=== Data for the task ===
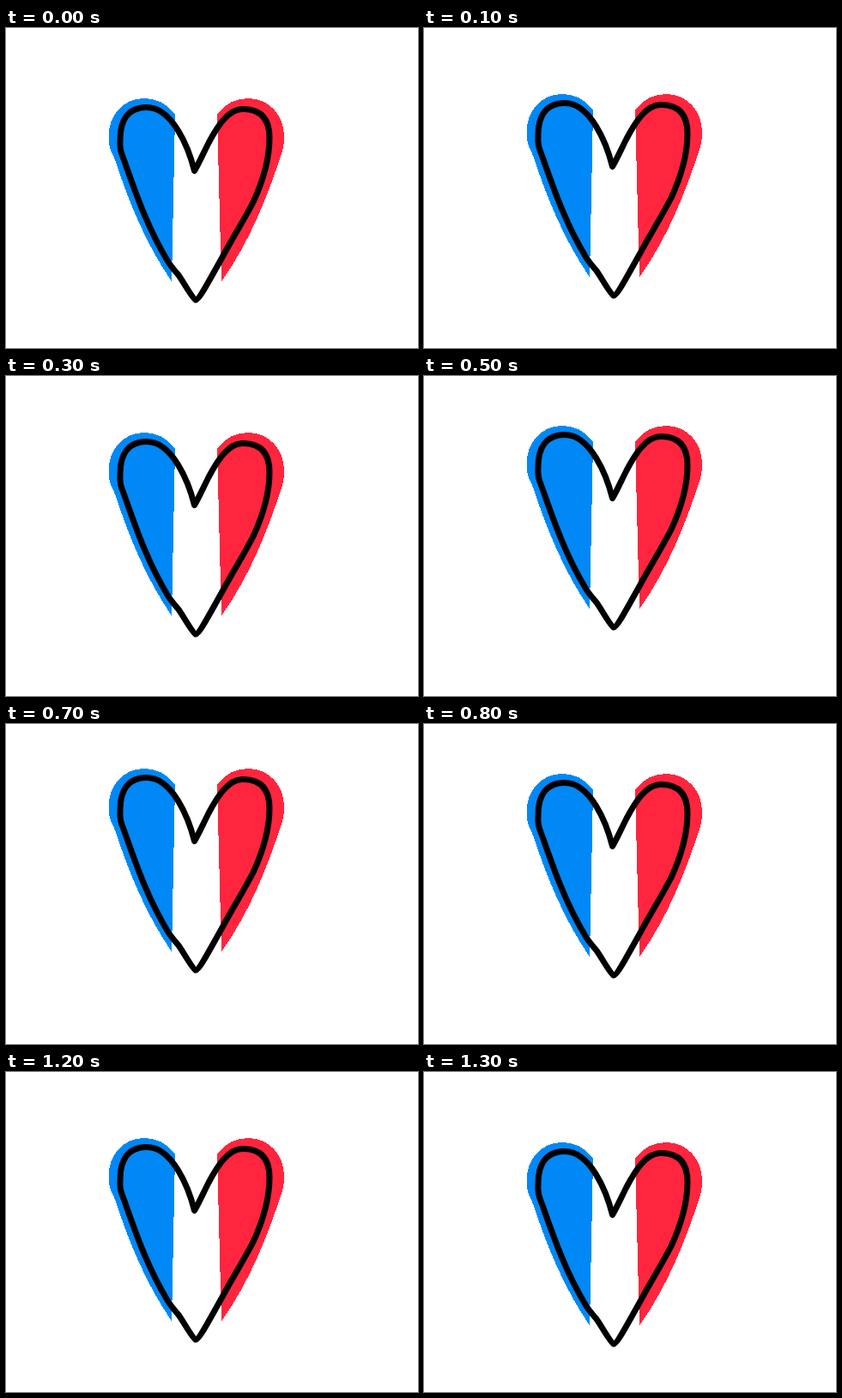
An HTML page that plays this animation: 480 by 373 pixels, repeating every 1400 ms.

```html
<!DOCTYPE html>
<html lang="en">
<head>
<meta charset="utf-8">
<title>Bouncing heart</title>
<style>
  html, body { margin: 0; width: 100%; height: 100%; overflow: hidden; background: #fff; }
  svg { display: block; width: 100%; height: 100%; }
</style>
</head>
<body>
<svg viewBox="0 0 480 373">
  <g id="heart">
    <g shape-rendering="crispEdges">
      <path fill="#0088f7" d="M197 101C188 88 175 82 161 82C136 82 119.500 102 119.500 127C119.500 137 122 144 126 151C142 200 163 252 193 295.500Z"/>
      <path fill="#ff253e" d="M246 101C255 88 268 82 282 82C307 82 324 102 324 127C324 135 323 141 321 147C305 194 286 246 251 295.500Z"/>
    </g>
    <path fill="none" stroke="#000" stroke-width="7" stroke-linejoin="round" d="M219.500 166.500
      C213 140 194 92.500 164 92.500 C141 92.500 133 109 133 130
      C132 145 136 148 140 161 C154 201 167 236 188 271
      C192 278 197 283 201 288 C208 298 217 315 221 317
      C225 317 238 292 251 269 C264 245 276 226 288 203
      C300 177 307 152 307 128 C307 106 297 95 277 94.500
      C259 93 245 117 236 134 C229 148 222 163 219.500 166.500Z"/>
  </g>
</svg>
<script>
  const heart = document.getElementById("heart");
  const rise = [0, 5, 10.500, 16, 20, 24, 30];
  const STEP = 100, COUNT = rise.length * 2;

  // Climb through the heights in held steps, then mirror back down.
  function draw(now) {
    const i = Math.floor(now / STEP) % COUNT;
    const y = rise[Math.min(i, COUNT - 1 - i)];
    heart.setAttribute("transform", `translate(0 ${-y})`);
    requestAnimationFrame(draw);
  }
  draw(0);
</script>
</body>
</html>
```
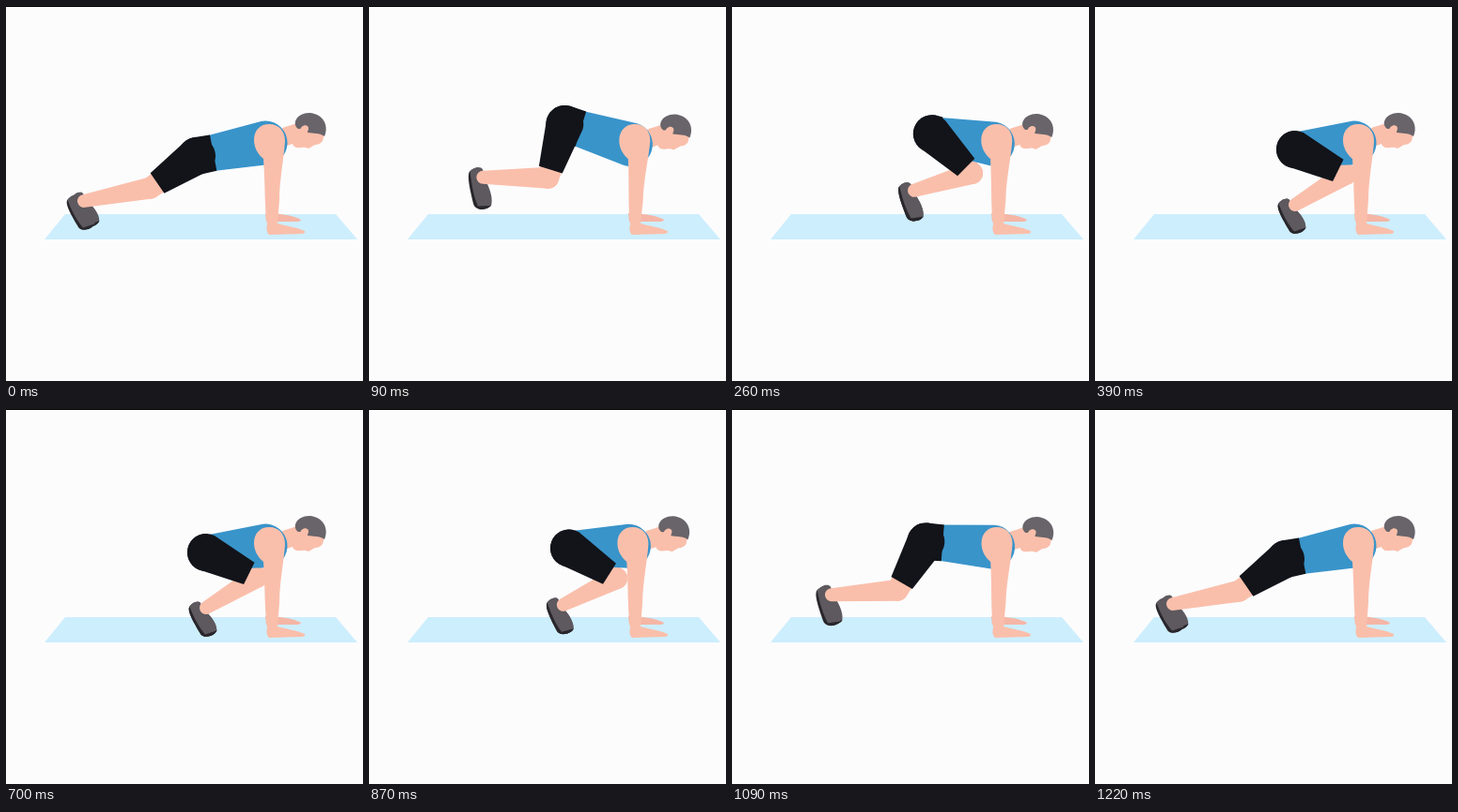
These frames come from a looping animation (380 px wide and 400 px high, 1.47 s). An HTML page with a canvas:

```html
<!DOCTYPE html>
<html lang="en">
<head>
<meta charset="utf-8">
<title>Squat thrust</title>
<style>
html, body { margin: 0; width: 100%; height: 100%; overflow: hidden; background: #fcfcfd; }
canvas { display: block; }
</style>
</head>
<body>
<canvas id="stage" width="380" height="400"></canvas>
<script>
const ctx = document.getElementById('stage').getContext('2d');
const SKIN = '#fabfab', FAR_SKIN = '#f5b6a6', BLUE = '#3994ca', BLACK = '#12141a',
      HAIR = '#68646a', SHOE = '#5d595f', SOLE = '#29272c', MAT = '#cdeefd';
const THIGH = 60;

const along = (p, angle, dist) => ({ x: p.x + dist * Math.cos(angle), y: p.y + dist * Math.sin(angle) });
const heading = (p, q) => Math.atan2(q.y - p.y, q.x - p.x);

function fill(color, path) {
  ctx.fillStyle = color;
  ctx.fill(new Path2D(path));
}

// Limb from p to q, round at p and round or cut straight at q
function limb(color, p, q, rp, rq, round) {
  const a = heading(p, q), side = Math.PI / 2;
  ctx.beginPath();
  ctx.arc(p.x, p.y, rp, a + side, a + 3 * side);
  if (round) {
    ctx.arc(q.x, q.y, rq, a - side, a + side);
  } else {
    for (const turn of [-side, side]) {
      const end = along(q, a + turn, rq);
      ctx.lineTo(end.x, end.y);
    }
  }
  ctx.fillStyle = color;
  ctx.fill();
}

// Knee in front of the line from hip to ankle, by the law of cosines
function kneeOf(hip, ankle, shin) {
  const d = Math.hypot(ankle.x - hip.x, ankle.y - hip.y);
  const cos = (THIGH ** 2 + d ** 2 - shin ** 2) / (2 * THIGH * d);
  return along(hip, heading(hip, ankle) - Math.acos(Math.min(1, cos)), THIGH);
}

function shoe(x, y, lift) {
  ctx.save();
  ctx.translate(x, y);
  ctx.rotate((20 * lift - 22) * Math.PI / 180);
  ctx.scale(1.1, .86 + .14 * lift);
  fill(SHOE, 'M-8,-19 C-5,-24 3,-24 4,-20 L6,-7 C9,2 11,12 9,19 C7,24 -2,24 -5,20 L-8,2Z');
  fill(SOLE, 'M-7,-20 C-11,-17 -9,0 -7,17 C-5,24 5,25 9,20 L-3,19 C-6,8 -7,-4 -7,-20Z');
  ctx.restore();
}

function head(dx, dy) {
  ctx.save();
  ctx.translate(dx, dy);
  fill(SKIN, 'M294,130 L310,125 L330,124 L339,136 L337,144 Q334,148 329,148 L322,152 Q318,150 314,151 Q306,152 305,147 L296,150Z');
  fill(HAIR, 'M311,131 C304,126 309,114 323,114 C338,115 344,128 339,139 C333,135 327,136 321,135 L320,129 L314,131Z');
  fill(SKIN, 'M313,133 C313,127 321,125 322,130 C322,135 317,139 314,136Z');
  ctx.restore();
}

// Hands stay planted; the arm leans with the shoulder.
function arm(lean) {
  ctx.save();
  ctx.transform(1, 0, -lean / 95, 1, lean * 235 / 95, 0);
  fill(SKIN, 'M264,143 C264,132 271,126 280,126 C291,126 297,134 297,144 C296,162 291,185 291,207 L289,232 C299,235 310,236 318,240 Q319,243 314,243 L280,244 Q276,240 278,233 C275,215 276,190 274,163 C268,158 264,151 264,143Z');
  ctx.restore();
}

// u runs from plank (0) to tuck (1); hipHop and footHop are jump heights.
function draw(u, hipHop, footHop) {
  const lift = Math.sin(Math.PI * u);
  const hip = { x: 203 + 10 * u + 3 * lift, y: 160 - 7 * u - hipHop * lift };
  const ankle = { x: 83 + 130 * u, y: 208 + 4 * u - footHop * lift };
  const chest = { x: 276 + 3 * lift, y: 146 + 2 * lift };
  const knee = kneeOf(hip, ankle, 72 - 9 * u);
  const hem = along(hip, heading(hip, knee), THIGH * .85);
  const waist = along(hip, heading(hip, chest), 18 * (1 - u ** 4));
  const gap = 5 * (1 - u) ** 4;

  fill('#fcfcfd', 'M0,0H380V400H0Z');
  fill(MAT, 'M63,222 L351,222 L374,249 L41,249Z');
  fill(FAR_SKIN, 'M276,221 C290,221 305,223 314,228 Q314,230 308,230 L277,230Z');

  shoe(ankle.x - 4 + gap, ankle.y + 12 - gap * .6, lift);
  shoe(ankle.x - 4, ankle.y + 12, lift);
  limb(SKIN, knee, ankle, 11.5, 7, true);
  limb(SKIN, hip, knee, 14, 11.5, true);
  head(3 * lift, 2 * lift);
  limb(BLUE, hip, chest, 18, 23.5, true);
  limb(BLACK, hip, waist, 20, 19.5);
  limb(BLACK, hip, hem, 20, 13);
  arm(3 * lift);
  fill('#000', 'M0,0H380V1H0Z');
}

const LOOP = 1470, BACK = 830, STEPS = 9, STEP = 130 / 3;
const progress = ms => Math.min(STEPS, Math.floor((ms + 4) / STEP)) / STEPS;
const ease = (p, skew) => {
  const k = p ** skew;
  return k * k * (3 - 2 * k);
};

function tick(now) {
  const t = now % LOOP;
  if (t < BACK) draw(ease(progress(t), .68), 40, 33);
  else draw(ease(1 - progress(t - BACK), 1.2), 33, 20);
  requestAnimationFrame(tick);
}
tick(0);
</script>
</body>
</html>
```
===
Work instructions:
In this listing, how many lines contain "ankle"? Give the number without explanation.

Expected answer:
9